Much of the power expended in propelling a ship goes into wave-making and anything that can be done to reduce these waves results in increased efficiency

Since a longer boat has the same kind of wake at a higher speed relative to a shorter one, it is able to move through the water more efficiently. This ties the discussion of hulls and wakes back into the energy-focused theme of this post. Waves carry energy, so wakes can be looked at as a type of wave that is carrying energy away from a boat.

Unlike for sea kayaking, waves are usually less of a consideration for paddling on rivers (only short period waves have a chance to develop) so I won't spend much time on waves in this post. The one notable aspect I'll mention is the difference between wave velocity and group velocity. Group velocity is the speed at which a packet of waves advances. It is only half of the velocity of an individual wave. The reason for this has to do with the leading edge of the group needing time to set up the oscillation where the next wave should be before the group can actually advance. Waves don't really carry water forward (unless they are breaking); they have a rotational motion in place and it's only the pattern that moves across distances. This discrepancy between wave velocity and group velocity is why, for example, it takes longer for the wake of a passing boat to reach you than it appears the wake is moving.

So far, I've discussed how hydraulic jumps and friction with the river bed can dissipate energy (and I've also mentioned how the power used to propel a boat goes into setting up its wake). The energy is not actually lost, but it gets converted to forms such as heat and sound that can't do anything more for how the river flows. Another type of feature in open channel flow that can dissipate energy is eddies. Eddies are circular turbulent disturbances. They start at the scale of the feature that created them, but spawn smaller eddies in an energy cascade down to a dimension known as the Kolmogorov microscale. This process was described in a ditty by Lewis Fry Richardson:

Big whorls have little whorls
Which feed on their velocity,
And little whorls have lesser whorls
And so on to viscosity.

When the water is calm I like drawing my paddle through it and watching the eddies that mark its passage.

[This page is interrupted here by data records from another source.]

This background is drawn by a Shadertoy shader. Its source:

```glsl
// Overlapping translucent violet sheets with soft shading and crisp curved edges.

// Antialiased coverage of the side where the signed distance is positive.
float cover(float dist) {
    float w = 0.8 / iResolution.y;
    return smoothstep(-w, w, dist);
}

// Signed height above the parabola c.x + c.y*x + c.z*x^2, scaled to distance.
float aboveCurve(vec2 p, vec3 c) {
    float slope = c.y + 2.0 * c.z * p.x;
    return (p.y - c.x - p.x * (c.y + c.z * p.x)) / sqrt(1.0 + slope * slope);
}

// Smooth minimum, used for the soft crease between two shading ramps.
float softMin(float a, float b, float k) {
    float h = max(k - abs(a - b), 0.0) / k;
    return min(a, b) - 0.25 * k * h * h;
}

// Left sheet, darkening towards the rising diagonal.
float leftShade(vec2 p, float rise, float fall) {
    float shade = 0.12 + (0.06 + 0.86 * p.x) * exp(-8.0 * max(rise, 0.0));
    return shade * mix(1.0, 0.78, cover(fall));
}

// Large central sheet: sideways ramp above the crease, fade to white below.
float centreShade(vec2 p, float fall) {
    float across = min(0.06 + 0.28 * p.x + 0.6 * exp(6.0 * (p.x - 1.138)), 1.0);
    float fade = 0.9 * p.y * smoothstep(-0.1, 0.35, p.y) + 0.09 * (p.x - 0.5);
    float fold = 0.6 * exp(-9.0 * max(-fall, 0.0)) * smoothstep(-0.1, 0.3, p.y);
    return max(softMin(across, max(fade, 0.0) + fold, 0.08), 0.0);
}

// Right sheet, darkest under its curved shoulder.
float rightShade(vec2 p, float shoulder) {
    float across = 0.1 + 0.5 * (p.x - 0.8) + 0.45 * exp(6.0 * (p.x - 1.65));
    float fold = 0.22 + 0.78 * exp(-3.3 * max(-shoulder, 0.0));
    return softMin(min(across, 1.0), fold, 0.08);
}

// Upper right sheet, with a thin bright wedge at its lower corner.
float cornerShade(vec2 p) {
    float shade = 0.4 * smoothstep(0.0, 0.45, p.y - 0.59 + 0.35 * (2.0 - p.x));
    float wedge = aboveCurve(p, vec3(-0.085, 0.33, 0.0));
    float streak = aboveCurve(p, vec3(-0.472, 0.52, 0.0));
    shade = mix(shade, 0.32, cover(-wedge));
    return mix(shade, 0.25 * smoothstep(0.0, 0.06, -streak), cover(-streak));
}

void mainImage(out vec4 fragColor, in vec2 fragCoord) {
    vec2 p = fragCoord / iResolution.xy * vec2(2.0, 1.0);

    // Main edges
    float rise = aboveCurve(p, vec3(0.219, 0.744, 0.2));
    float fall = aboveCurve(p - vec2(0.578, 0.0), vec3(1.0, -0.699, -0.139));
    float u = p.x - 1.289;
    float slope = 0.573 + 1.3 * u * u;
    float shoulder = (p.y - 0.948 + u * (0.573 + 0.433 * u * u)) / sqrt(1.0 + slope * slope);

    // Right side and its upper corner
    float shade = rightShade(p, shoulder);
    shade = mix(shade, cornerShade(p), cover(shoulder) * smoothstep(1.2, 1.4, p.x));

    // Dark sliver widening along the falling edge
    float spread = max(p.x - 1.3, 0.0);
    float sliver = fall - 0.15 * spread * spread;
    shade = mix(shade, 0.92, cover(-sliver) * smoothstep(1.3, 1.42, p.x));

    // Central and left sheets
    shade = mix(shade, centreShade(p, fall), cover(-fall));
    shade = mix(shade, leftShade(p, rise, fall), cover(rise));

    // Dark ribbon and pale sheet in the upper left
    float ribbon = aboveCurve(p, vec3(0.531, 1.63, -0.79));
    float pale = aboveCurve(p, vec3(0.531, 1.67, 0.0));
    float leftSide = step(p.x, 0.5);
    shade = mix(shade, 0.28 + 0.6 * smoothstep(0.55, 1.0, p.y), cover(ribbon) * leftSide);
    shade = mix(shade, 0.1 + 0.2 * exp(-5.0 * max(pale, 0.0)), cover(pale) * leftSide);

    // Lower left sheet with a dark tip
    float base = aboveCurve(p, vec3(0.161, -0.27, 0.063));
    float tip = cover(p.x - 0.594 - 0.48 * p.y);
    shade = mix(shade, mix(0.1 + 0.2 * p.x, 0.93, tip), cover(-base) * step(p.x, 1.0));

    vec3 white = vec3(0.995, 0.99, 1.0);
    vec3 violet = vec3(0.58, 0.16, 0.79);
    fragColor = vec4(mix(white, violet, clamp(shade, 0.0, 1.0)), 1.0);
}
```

One of the final things I want to discuss in this post is sediment. Rivers carry more than just water—they can carry significant amounts of clay, rock, and everything in between, depending on the flow and other factors. It is part of their dynamic nature that they carve their own channel (and can build deltas a significant distance out into the sea under the right conditions). The relevance of sediment to us as paddlers is in the clues it can provide about the possible flow velocities that can be experienced in a section of river. In general, a sand bar was probably deposited at a lower flow velocity than a gravel bar was, for example. The following chart (from Wikipedia) is not really in standard use anymore, but it still gives a general idea of the relationship between the flow velocity and the size of sand/rock grains that will be eroded or deposited or carried along: This post has gotten long enough, so I'm going to wrap it up here, but there are certainly other topics that could be added to this exploration of how open channel hydraulics can apply to paddling. These include things like backwater and drawdown curves (gradually varied non-uniform flow), velocity profiles (across the width and depth of a cross-section), and flow nets as a visualization tool. I hope to do some more writing on this subject in the future. There are also some software programs for modelling/visualizing open channel flow and it might be neat to try to learn how to use some of them.